PGA Championship Notebook: Johnson struggles in windy conditions, misses chance to catch Koepka
FARMINGDALE, N.Y. — Brooks Koepka's coronation in this PGA Championship nearly got blown off the golf course.
It didn't because his main competition, Dustin Johnson, had just as much trouble keeping his ball in play down the stretch.
Johnson was within one stroke of his close friend after a birdie on No. 15, a hole he birdied all four rounds. The 3 added significant tension to what had looked like a runaway win by Koepka. Until Koepka's seven-shot lead and the way he was mastering the course disappeared in a flurry of bogeys on the back nine after a birdie at No. 10.
Two of the longest and strongest players on the PGA Tour struggled mightily with the swirling winds that at times reached 20 mph in some spots.
"I knew today, starting off, that it was going to play tough," said Johnson, who wound up two shots behind Koepka and will relinquish the No. 1 ranking to the winner. "You know, the wind was up. It was the most wind we've had all week."
The gusts might have been at their worst on the 16th hole, where Koepka pretty much clinched his second straight PGA, his fourth major, and became the first player to hold two back-to-back major crowns at the same time.
Johnson was having what had been by far the best round of the day. He was at 8 under overall when his tee shot on 16 landed smack in the middle of the fairway. But from 194 yards, his 5-iron approach caught a gust and soared over the green into nasty rough.
A nice chip out of that toward a flag whipping in the wind got Johnson to seven feet, but he missed the putt.
Varner's 81 worst round in final group of a major
After getting supportive messages from Tiger Woods and Michael Jordan the night before, Harold Varner III could not have had a better start to the final round of the PGA Championship.
The 28-year-old journeyman pro birdied the first hole at Bethpage Black playing in the final pairing to draw within five strokes of eventual champion Brooks Koepka, who bogeyed the hole.
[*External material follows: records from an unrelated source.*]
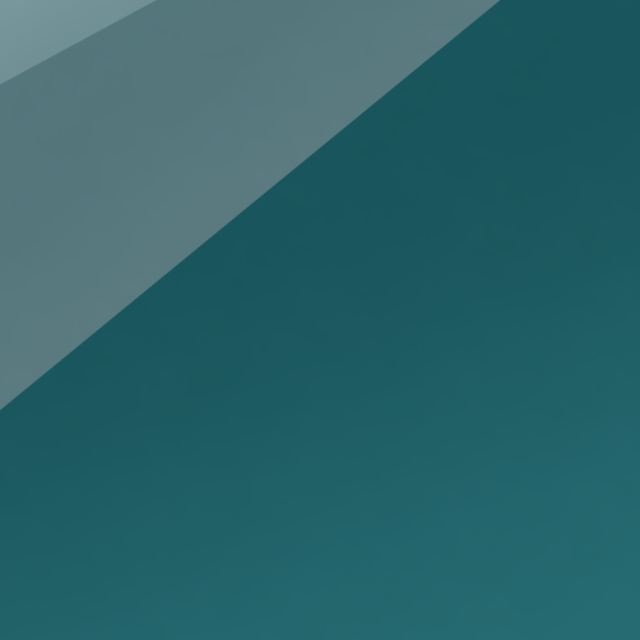
Write a WebGL 1 fragment shader that draws this background.

```glsl
precision highp float;
uniform vec2 u_resolution;

// Signed distance above a line given by its left-edge height and slope
float aboveLine(vec2 p, float height, float slope) {
  return (p.y - height - slope * p.x) / sqrt(1.0 + slope * slope);
}

float softEdge(float d) {
  float width = max(0.0018, 0.75 / u_resolution.y);
  return smoothstep(-width, width, d);
}

// Faint uneven tone from layered sines
float mottle(vec2 p) {
  float sum = 0.0;
  float amplitude = 0.5;
  for (int i = 0; i < 4; i++) {
    sum += amplitude * sin(p.x + 1.7 * sin(p.y)) * sin(p.y + 1.3 * sin(p.x));
    p = mat2(1.5, 1.1, -1.1, 1.5) * p + 2.3;
    amplitude *= 0.65;
  }
  return sum;
}

void main() {
  vec2 uv = gl_FragCoord.xy / u_resolution;

  // Teal ground, brighter toward the lower right
  float glow = smoothstep(-0.55, 0.4, 0.38 * uv.x - uv.y);
  vec3 color = mix(vec3(0.098, 0.333, 0.360), vec3(0.150, 0.420, 0.445), glow);

  // Broad grey band, slightly paler along its diagonal edge
  float bandDistance = aboveLine(uv, 0.359, 0.82);
  vec3 band = mix(vec3(0.355, 0.480, 0.500), vec3(0.330, 0.465, 0.485),
                  smoothstep(0.0, 0.25, bandDistance));
  color = mix(color, band, softEdge(bandDistance));

  // Pale corner panel
  float cornerDistance = aboveLine(uv, 0.868, 0.54);
  vec3 corner = mix(vec3(0.440, 0.565, 0.585), vec3(0.470, 0.590, 0.610),
                    smoothstep(0.0, 0.12, cornerDistance));
  color = mix(color, corner, softEdge(cornerDistance));

  color += 0.003 * mottle(uv * 26.0);
  gl_FragColor = vec4(color, 1.0);
}
```
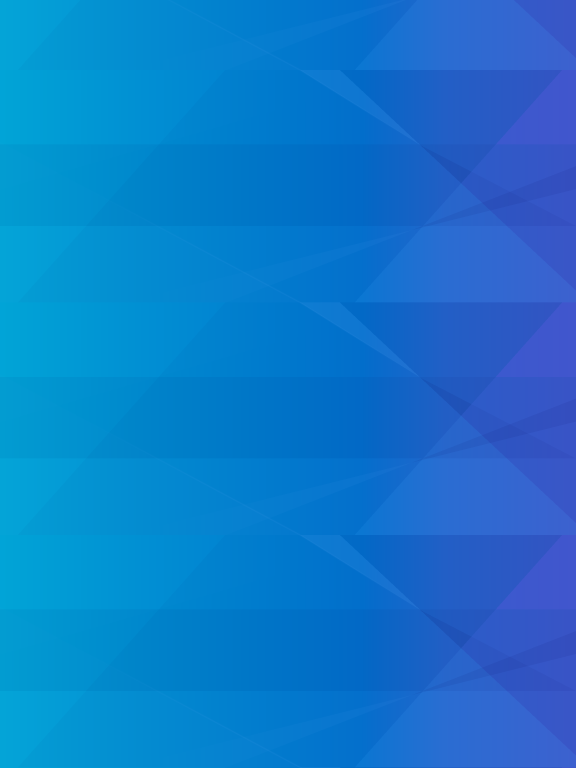
A WebGL 1 fragment shader for this background:

```glsl
precision highp float;
// Cyan-to-violet backdrop of translucent facets, stacked in equal rows.
// Each row folds a full-width gradient with half-planes, wedges and a fan;
// a small grid of subsamples smooths every edge, including the row seams.
uniform vec2 u_resolution;

// Lengths are in canvas widths; y runs downward inside a row.
const float ROW_HEIGHT = 0.4036;
const float FIRST_SEAM = 0.1215;
const int SAMPLES = 3;

const vec3 CYAN = vec3(0.00, 0.645, 0.840);
const vec3 AZURE = vec3(0.00, 0.560, 0.825);
const vec3 BLUE = vec3(0.00, 0.485, 0.815);
const vec3 COBALT = vec3(0.01, 0.440, 0.810);
const vec3 INDIGO = vec3(0.14, 0.405, 0.810);
const vec3 VIOLET = vec3(0.225, 0.350, 0.795);
const vec3 ORCHID = vec3(0.28, 0.325, 0.810);
const vec3 GLOW = vec3(0.35, 0.640, 0.950);
const vec3 SHADE = vec3(1.0, 1.0, 0.55);

// Blend weight of x between two gradient stops.
float ramp(float from, float to, float x) {
  return clamp((x - from) / (to - from), 0.0, 1.0);
}

vec3 gradient(float x) {
  vec3 c = mix(CYAN, AZURE, ramp(0.0, 0.25, x));
  c = mix(c, BLUE, ramp(0.25, 0.50, x));
  c = mix(c, COBALT, ramp(0.50, 0.65, x));
  c = mix(c, INDIGO, ramp(0.63, 0.77, x));
  return mix(c, VIOLET, ramp(0.76, 1.0, x));
}

// Signed distance to a descending line, positive on its right.
float lineSide(vec2 p, vec2 top, vec2 bottom) {
  vec2 d = normalize(bottom - top);
  vec2 q = p - top;
  return d.y * q.x - d.x * q.y;
}

// One where p lies between two lines of given slopes through the center.
float fan(vec2 p, vec2 center, float slopeA, float slopeB) {
  vec2 q = p - center;
  return step((q.y - slopeA * q.x) * (q.y - slopeB * q.x), 0.0);
}

vec3 lighten(vec3 c, float amount) {
  return mix(c, GLOW, amount);
}

vec3 darken(vec3 c, float amount) {
  return c * (1.0 - amount * SHADE);
}

vec3 facets(vec2 p) {
  vec3 c = gradient(p.x);

  // Half-planes cut by the long diagonals
  float rightOfLeft = step(0.0, lineSide(p, vec2(0.391, 0.0), vec2(0.031, ROW_HEIGHT)));
  float rightOfRise = step(0.0, lineSide(p, vec2(0.976, 0.0), vec2(0.616, ROW_HEIGHT)));
  float rightOfFall = step(0.0, lineSide(p, vec2(0.590, 0.0), vec2(1.0, 0.383)));
  float lowerCrease = lineSide(p, vec2(0.0, 0.125), vec2(0.521, ROW_HEIGHT));
  vec2 crossing = vec2(0.729, 0.130);
  float upperCrease = lineSide(p, vec2(0.521, 0.0), crossing);
  float shadeCrease = lineSide(p, crossing, vec2(1.0, 0.271));

  // Broad planes: darker past the left diagonal, violet on the right
  c = darken(c, 0.032 * rightOfLeft * (1.0 - rightOfRise));
  c = darken(c, 0.045 * rightOfFall * (1.0 - rightOfRise));
  float orchid = mix(0.55, 0.2, step(0.1293, p.y));
  c = mix(c, ORCHID, orchid * rightOfFall * rightOfRise);
  c = lighten(c, 0.08 * rightOfRise * (1.0 - rightOfFall));
  c = lighten(c, 0.02 * step(lowerCrease, 0.0));

  // Pale wedge before the crossing, dark wedge after it
  c = lighten(c, 0.15 * step(0.0, upperCrease) * (1.0 - rightOfFall) * step(p.y, crossing.y));
  c = darken(c, (0.08 - 0.03 * rightOfRise) * step(shadeCrease, 0.0) * rightOfFall);

  // Horizontal bands
  float band = step(0.1293, p.y) * step(p.y, 0.2708);
  c = darken(c, 0.05 * band);
  c = lighten(c, 0.025 * step(0.2708, p.y));

  // Fan: pale to the left of its center, dark to the right
  vec2 center = vec2(0.715, 0.278);
  float inFan = fan(p, center, -0.39, -0.25);
  c = lighten(c, 0.07 * inFan * smoothstep(0.2, 0.65, p.x) * step(p.x, center.x));
  c = darken(c, 0.07 * inFan * step(center.x, p.x));

  // Faint slanted plane on the left
  float slant = lineSide(p, vec2(0.573, 0.043), vec2(0.0, 0.208));
  c = lighten(c, 0.015 * step(slant, 0.0) * (1.0 - smoothstep(0.3, 0.55, p.x)));

  // Thin lit crease along the falling line
  float crease = min(abs(lowerCrease), abs(upperCrease));
  float fade = smoothstep(0.1, 0.4, p.x) * (1.0 - smoothstep(0.6, 0.73, p.x));
  return lighten(c, 0.1 * fade * (1.0 - smoothstep(0.0, 0.002, crease)));
}

void main() {
  vec3 sum = vec3(0.0);
  for (int i = 0; i < SAMPLES; i++) {
    for (int j = 0; j < SAMPLES; j++) {
      vec2 offset = (vec2(float(i), float(j)) + 0.5) / float(SAMPLES) - 0.5;
      vec2 pixel = gl_FragCoord.xy + offset;
      vec2 p = vec2(pixel.x, u_resolution.y - pixel.y) / u_resolution.x;
      p.y = mod(p.y - FIRST_SEAM, ROW_HEIGHT);
      sum += facets(p);
    }
  }
  gl_FragColor = vec4(sum / float(SAMPLES * SAMPLES), 1.0);
}
```
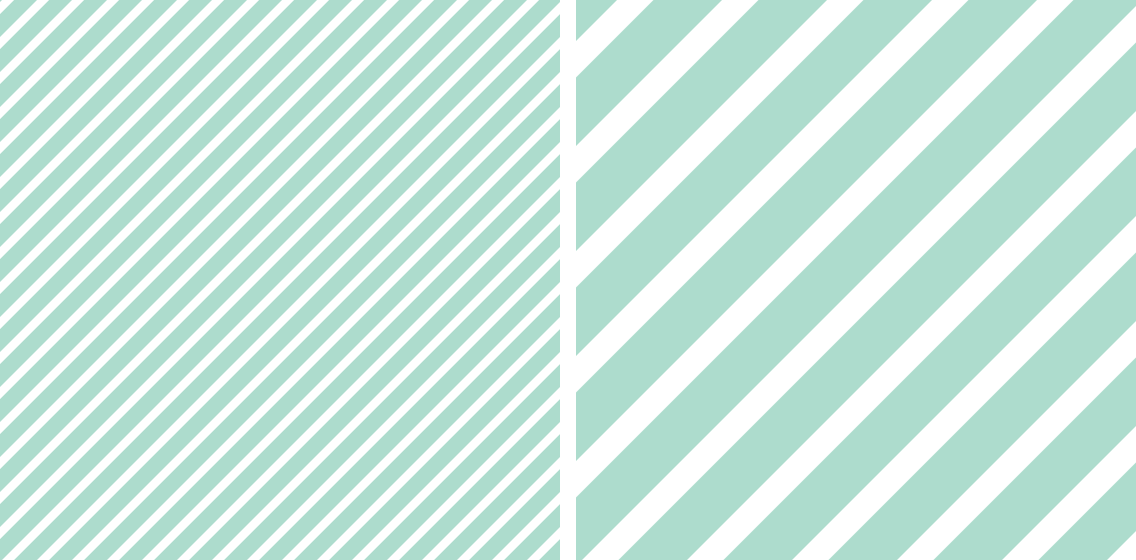
Left, the full canvas; right, a detail of the centre.
Give the GLSL for this pattern, as a WebGL 2 fragment shader.

```glsl
#version 300 es
precision highp float;

uniform vec2 u_resolution;
out vec4 fragColor;

const vec3 MINT = vec3(0.678, 0.863, 0.804);
const vec3 WHITE = vec3(1.0);

const float REPEATS = 16.0;        // stripes across and down
const float STRIPE_WIDTH = 0.347;  // share of one repeat
const float STRIPE_CENTER = 0.231; // position within one repeat

// Signed distance to the nearest stripe edge, in repeats; negative inside
float stripeDistance(float phase, float center, float width) {
    return abs(fract(phase - center + 0.5) - 0.5) - 0.5 * width;
}

// Coverage of a shape over a footprint of the given size
float coverage(float signedDistance, float footprint) {
    return clamp(0.5 - signedDistance / footprint, 0.0, 1.0);
}

void main() {
    vec2 uv = gl_FragCoord.xy / u_resolution;

    // Rising diagonals; whole repeats on both axes keep the edges seamless
    float phase = REPEATS * (uv.x - uv.y);
    float footprint = length(REPEATS / u_resolution);

    float edge = stripeDistance(phase, STRIPE_CENTER, STRIPE_WIDTH);
    float stripe = coverage(edge, footprint);
    fragColor = vec4(mix(MINT, WHITE, stripe), 1.0);
}
```
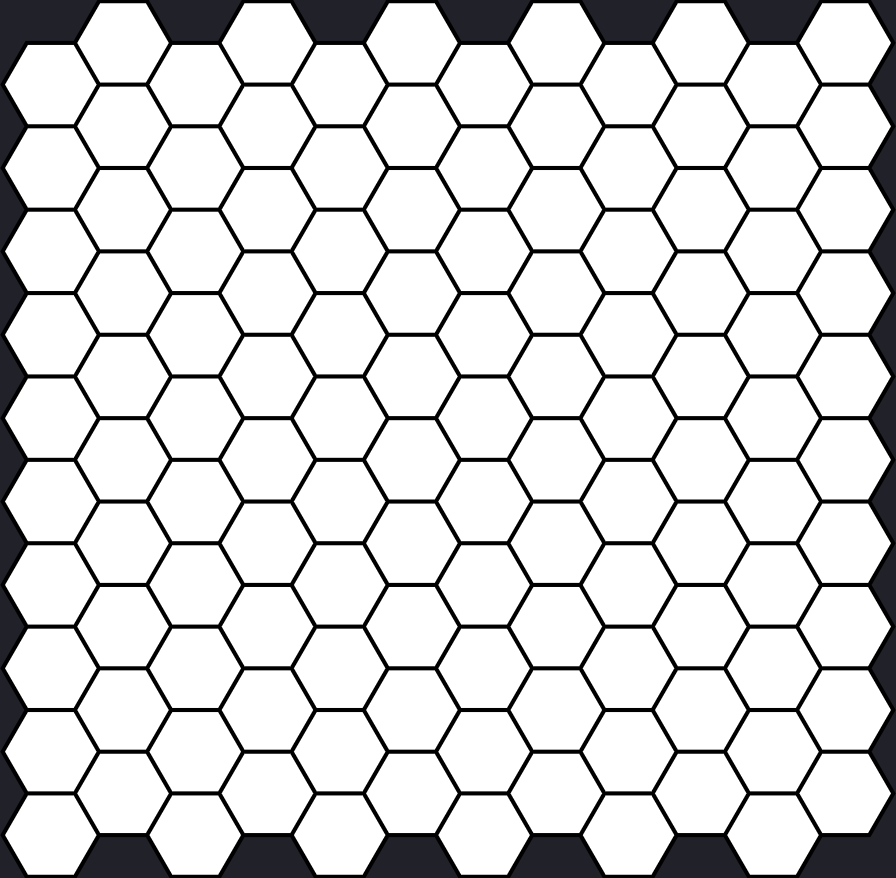
Reproduce this pattern procedurally as a WebGL 1 fragment shader.

```glsl
precision highp float;
// A honeycomb sheet of white flat-topped hexagons, 12 columns of 10 cells,
// with black outlines on a dark slate ground. Each pixel measures its distance
// to the closest cell of three neighbouring columns, one unit being a cell height.
uniform vec2 u_resolution;

// Signed distance to the sides of a flat-topped hexagon of height 1.
float hexagon(vec2 p) {
  p = abs(p);
  return max(p.y, dot(p, vec2(0.8660254, 0.5))) - 0.5;
}

// Centre of a cell; odd columns sit half a cell higher.
vec2 cellCentre(float column, float y) {
  float bottom = -4.75 + 0.5 * mod(column, 2.0);
  float row = clamp(floor(y - bottom + 0.5), 0.0, 9.0);
  return vec2((column - 5.5) * 0.8660254, bottom + row);
}

void main() {
  float pixel = 10.529 / u_resolution.y;
  vec2 p = (gl_FragCoord.xy - 0.5 * u_resolution) * pixel;

  // Nearest cell and nearest outline, limited to the cells of the sheet
  float nearestColumn = floor(p.x / 0.8660254 + 6.0);
  float sheet = 1e3;
  float outline = 1e3;
  for (int i = -1; i <= 1; i++) {
    float column = clamp(nearestColumn + float(i), 0.0, 11.0);
    float d = hexagon(p - cellCentre(column, p.y));
    sheet = min(sheet, d);
    outline = min(outline, abs(d));
  }

  // Ground, white cells, then the strokes over their shared sides
  float fill = clamp(0.5 - sheet / pixel, 0.0, 1.0);
  float stroke = clamp(0.5 + (0.0245 - outline) / pixel, 0.0, 1.0);
  vec3 color = mix(vec3(0.13, 0.13, 0.165), vec3(1.0), fill);
  color = mix(color, vec3(0.0), stroke);
  gl_FragColor = vec4(color, 1.0);
}
```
It was the best thing to happen to Varner on Sunday.
The 174th-ranked player in the world shot an 11-over-par 81 and went from sole possession of second place to finishing tied for 36th with a 6-over score.
It marked the first time a player in the last pairing on the final day shot in the 80s.